The introduction of Universal Credit has had a significant impact on the level of people locked in poverty. Our benefit system should provide a safety net for the times we need it most, protection to prevent families from being swept into poverty. But Universal Credit, with its five week wait and single monthly payment, does not reflect the lives of those receiving it. Many are left without money to pay their rent, bills and everyday essentials. Universal Credit’s very design increases poverty rather than reduces it.
As Christians, we believe all people are made in God’s image (Genesis 1:27) and that God has a clear plan and purpose for every one of our lives (Jeremiah 29:11). There is therefore a calling on Christians to ensure everyone has the ability to realise the potential God has placed within them and that economic and social disadvantage does not stand in the way of this.
Jesus ensured the poorest and most marginalised were central to the gospel. Throughout his ministry he always ensured that those who were physically diminished by poverty, hunger and illness could access him, in a way that was contrary to the actions of the religious leaders of the time. Jesus saw them and their intrinsic value, often using them to carry the good news
As Christians, our faith calls us to work towards a society where the experiences of the poorest and most marginalised are heard.

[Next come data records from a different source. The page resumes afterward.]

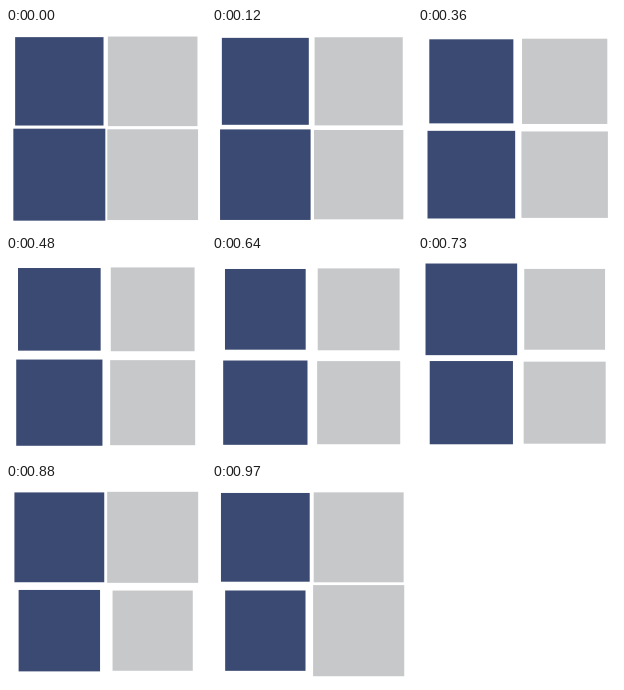
Write an HTML page that moves like this. It is 200 by 200 pixels and loops after 1000 ms.

```html
<!DOCTYPE html>
<html lang="en">
<head>
<meta charset="utf-8">
<title>Pulsing squares</title>
<style>
  html, body { margin: 0; width: 100%; height: 100%; overflow: hidden; background: #fff; }
  svg { display: block; width: 100vw; height: 100vh; }
</style>
</head>
<body>
<svg viewBox="0 0 200 200"></svg>
<script>
const PERIOD = 1000, SIZE = 80, GROWTH = 0.15;
const NEAR = 160 / 3, FAR = 440 / 3;
const BLUE = '#3b4a72', GREY = '#c7c8ca';
const svg = document.querySelector('svg');

// Each square shrinks steadily, then jumps back to full size.
const squares = [
  [NEAR, NEAR, BLUE, 0.3],
  [FAR, NEAR, GREY, 0.2],
  [FAR, FAR, GREY, 0.1],
  [NEAR, FAR, BLUE, 0],
].map(([x, y, fill, phase]) => {
  const rect = document.createElementNS('http://www.w3.org/2000/svg', 'rect');
  rect.setAttribute('fill', fill);
  svg.append(rect);
  return { rect, x, y, phase };
});

function draw(time) {
  for (const { rect, x, y, phase } of squares) {
    const progress = (time / PERIOD + phase) % 1;
    const size = SIZE * (1 + GROWTH * (1 - progress));
    rect.setAttribute('x', x - size / 2);
    rect.setAttribute('y', y - size / 2);
    rect.setAttribute('width', size);
    rect.setAttribute('height', size);
  }
}

const start = performance.now();
function tick() {
  draw(performance.now() - start);
  requestAnimationFrame(tick);
}
tick();
</script>
</body>
</html>
```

Our work this year will strive towards this through continuing to research Universal Credit alongside wider welfare issues. In doing so, we hope to help people understand how policies are creating poverty, as well as ensuring the voices of those who experience it remain central to our call for change.
Find out more about our work on poverty and inequality here: